SUPPLIED ENTRIES

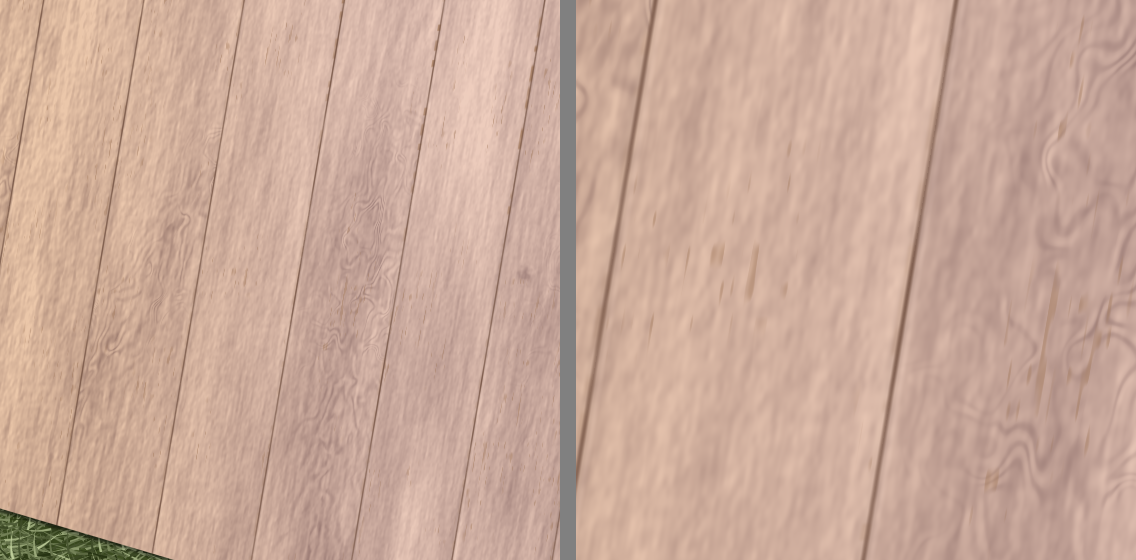
Left, the full canvas; right, a detail of the centre.
This texture is drawn by a Shadertoy shader. Its source:

```glsl
// Slanted wooden deck boards with figured grain, and grass past the lower left edge.
#define BOARD_WIDTH 0.179
#define FIRST_SEAM 0.078
#define LEAN 0.166
#define SEAM_WIDTH 0.0011
#define RELIEF 0.36
#define FIGURE 0.27
#define EDGE_HEIGHT 0.092
#define EDGE_SLOPE 0.296
#define BLADE_LAYERS 16

const vec3 WOOD_DARK = vec3(0.665, 0.54, 0.495);
const vec3 WOOD_LIGHT = vec3(0.895, 0.765, 0.682);
const vec3 SEAM_COLOR = vec3(0.46, 0.33, 0.27);
const vec3 OCHRE = vec3(0.63, 0.47, 0.35);
const vec3 GRASS_DARK = vec3(0.15, 0.20, 0.07);
const vec3 GRASS_MID = vec3(0.27, 0.34, 0.15);
const vec3 GRASS_LIGHT = vec3(0.74, 0.80, 0.60);

float hash(vec2 p) {
    vec3 q = fract(p.xyx * vec3(0.1031, 0.1030, 0.0973));
    q += dot(q, q.yzx + 33.33);
    return fract((q.x + q.y) * q.z);
}

float noise(vec2 p) {
    vec2 i = floor(p), f = fract(p);
    f = f * f * (3.0 - 2.0 * f);
    return mix(mix(hash(i), hash(i + vec2(1, 0)), f.x),
               mix(hash(i + vec2(0, 1)), hash(i + vec2(1, 1)), f.x), f.y);
}

float fbm(vec2 p, int octaves) {
    float sum = 0.0, amp = 0.5;
    for (int i = 0; i < octaves; i++) {
        sum += amp * (noise(p) - 0.5);
        p = p * 2.03 + 17.3;
        amp *= 0.5;
    }
    return sum;
}

// Difference of stretched noise, lit from the upper left
float relief(vec2 p) {
    return noise(p) - noise(p + vec2(0.55, -0.35));
}

vec3 wood(vec2 uv, float px) {
    float u = (uv.x + LEAN * (1.0 - uv.y) - FIRST_SEAM) / BOARD_WIDTH;
    float id = floor(u), across = u - id;
    float odd = mod(id, 2.0);
    vec2 g = vec2(u * BOARD_WIDTH, uv.y) + 7.0 * hash(vec2(id + 9.0, 3.0));
    float left = 1.0 - smoothstep(0.0, 0.75, uv.x);

    // Broad tone, long fibres and small dents
    float tone = 0.77 - 0.10 * odd + 0.16 * (uv.y - 0.5);
    tone += 0.80 * fbm(g * vec2(15.0, 3.0), 3);
    tone += 0.22 * (noise(g * vec2(150.0, 6.0)) - 0.5);
    tone += 0.26 * (noise(g * vec2(270.0, 34.0)) - 0.5);
    tone += 0.16 * (noise(g * vec2(330.0, 160.0)) - 0.5);
    float dents = 0.45 * relief(g * vec2(120.0, 48.0)) + 0.85 * relief(g * vec2(205.0, 95.0));
    tone += RELIEF * (0.4 + 0.6 * left) * dents;

    // Dark grooves on the plain boards, strongest at the left
    float groove = smoothstep(0.60, 0.9, noise(g * vec2(125.0, 15.0) + 0.6 * noise(g * 40.0)));
    tone -= 0.26 * groove * (0.25 + 0.75 * left) * (1.0 - 0.6 * odd);

    // Swirling figure and pointed arches along the heart of every other board
    float slant = id < 2.0 ? 2.2 : 0.15;
    float heart = (id < 2.0 ? 0.5 : 0.66) + slant * (uv.y - 0.49);
    float reach = exp(-pow((across - heart) / 0.38, 2.0));
    reach *= odd * smoothstep(0.95, 0.6, uv.y) * (id > 4.0 ? 0.3 : 1.0);
    vec2 warp = vec2(noise(g * vec2(42.0, 32.0)), noise(g * vec2(44.0, 30.0) + 5.0));
    float swirl = 0.35 + 0.65 * smoothstep(0.12, 0.4, uv.y);
    float rings = fbm(g * vec2(26.0, 15.0) + 0.9 * warp, 2) * swirl;
    float lines = sin(54.0 * rings + 48.0 * abs(across - heart) + 45.0 * uv.y);
    lines = lines < 0.0 ? 0.5 * lines : lines;
    float broken = smoothstep(0.25, 0.7, noise(g * vec2(75.0, 50.0)));
    tone -= reach * (0.17 + FIGURE * lines * (0.35 + 0.9 * broken));

    // Fanned veins on the figured boards
    float veins = sin(58.0 * across - 30.0 * uv.y * (across + 0.5) + 8.0 * fbm(g * 9.0, 3));
    tone += 0.16 * odd * (1.0 - reach) * veins * noise(g * vec2(80.0, 26.0));

    // Knot on the right
    float knot = length((uv - vec2(0.9375, 0.508)) * vec2(1.0, 0.8));
    tone -= 0.55 * smoothstep(0.018, 0.002, knot + 0.008 * (noise(uv * 160.0) - 0.5));

    vec3 col = mix(WOOD_DARK, WOOD_LIGHT, clamp(tone, -0.2, 1.12));
    col *= mix(vec3(0.985, 0.985, 1.02), vec3(1.0, 0.985, 0.94), left);
    vec2 glow = uv - vec2(0.85, 0.95);
    col += 0.025 * exp(-7.0 * dot(glow, glow));

    // Sparse open pores, thin and short
    float pore = smoothstep(0.76, 0.98, noise(g * vec2(340.0, 48.0)));
    pore *= smoothstep(0.55, 0.8, noise(g * vec2(24.0, 10.0) + 4.0));
    col = mix(col, OCHRE, 0.45 * pore);

    // Seams: soft shade, worn ochre lip, faint dark core, pale bevel
    float seamId = floor(u + 0.5);
    float d = (u - seamId) * BOARD_WIDTH;
    float wear = noise(vec2(seamId * 13.7, uv.y * 22.0));
    float chips = noise(vec2(seamId * 5.3, uv.y * 80.0));
    float upperRight = smoothstep(0.45, 0.8, uv.x * uv.y + 0.1);
    col *= 1.0 - 0.08 * exp(-abs(d) / 0.004);
    float lip = smoothstep(0.004, 0.001, abs(d + 0.0015));
    col = mix(col, OCHRE, lip * (0.2 + 0.6 * upperRight) * smoothstep(0.4, 0.7, chips));
    float core = smoothstep(SEAM_WIDTH + 0.0014, SEAM_WIDTH - 0.001, abs(d));
    col = mix(col, SEAM_COLOR, core * (0.45 + 0.45 * wear));
    return col + 0.035 * smoothstep(0.003, 0.0, abs(d - 0.0045));
}

vec3 grass(vec2 uv, float px) {
    vec3 col = mix(GRASS_DARK, GRASS_MID, noise(uv * 50.0));
    for (int i = 0; i < BLADE_LAYERS; i++) {
        float k = float(i), angle = 3.14 * hash(vec2(k, 5.0));
        vec2 dir = vec2(cos(angle), sin(angle));
        vec2 p = vec2(dot(uv, dir), dot(uv, vec2(-dir.y, dir.x))) + k * 0.37 + 3.0;
        p.y += 0.006 * sin(p.x * 45.0 + k);
        vec2 q = p * vec2(20.0, 70.0), cell = floor(q), f = q - cell;
        float rnd = hash(cell + k * 11.0);
        float width = 0.0024 * (1.0 - f.x);
        float d = abs(f.y - 0.3 - 0.4 * rnd) / 70.0;
        float blade = smoothstep(width + px, width - px, d) * step(0.45, rnd);
        col = mix(col, mix(GRASS_DARK, GRASS_LIGHT, hash(cell + 2.5) * (0.5 + k / 28.0)), blade);
    }
    return col;
}

void mainImage(out vec4 fragColor, in vec2 fragCoord) {
    vec2 uv = fragCoord / iResolution.xy;
    float px = 0.75 / iResolution.y;
    float edge = uv.y - EDGE_HEIGHT + EDGE_SLOPE * uv.x;
    vec3 ground = grass(uv, px) * mix(0.5, 1.0, smoothstep(0.0, -0.012, edge));
    fragColor = vec4(mix(ground, wood(uv, px), smoothstep(-px, px, edge)), 1.0);
}
```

PROBLEM DESCRIPTION
Report back every line of the entries in which "upperRight" occurs.

SOLUTION FOR THIS PROBLEM
    float upperRight = smoothstep(0.45, 0.8, uv.x * uv.y + 0.1);
    col = mix(col, OCHRE, lip * (0.2 + 0.6 * upperRight) * smoothstep(0.4, 0.7, chips));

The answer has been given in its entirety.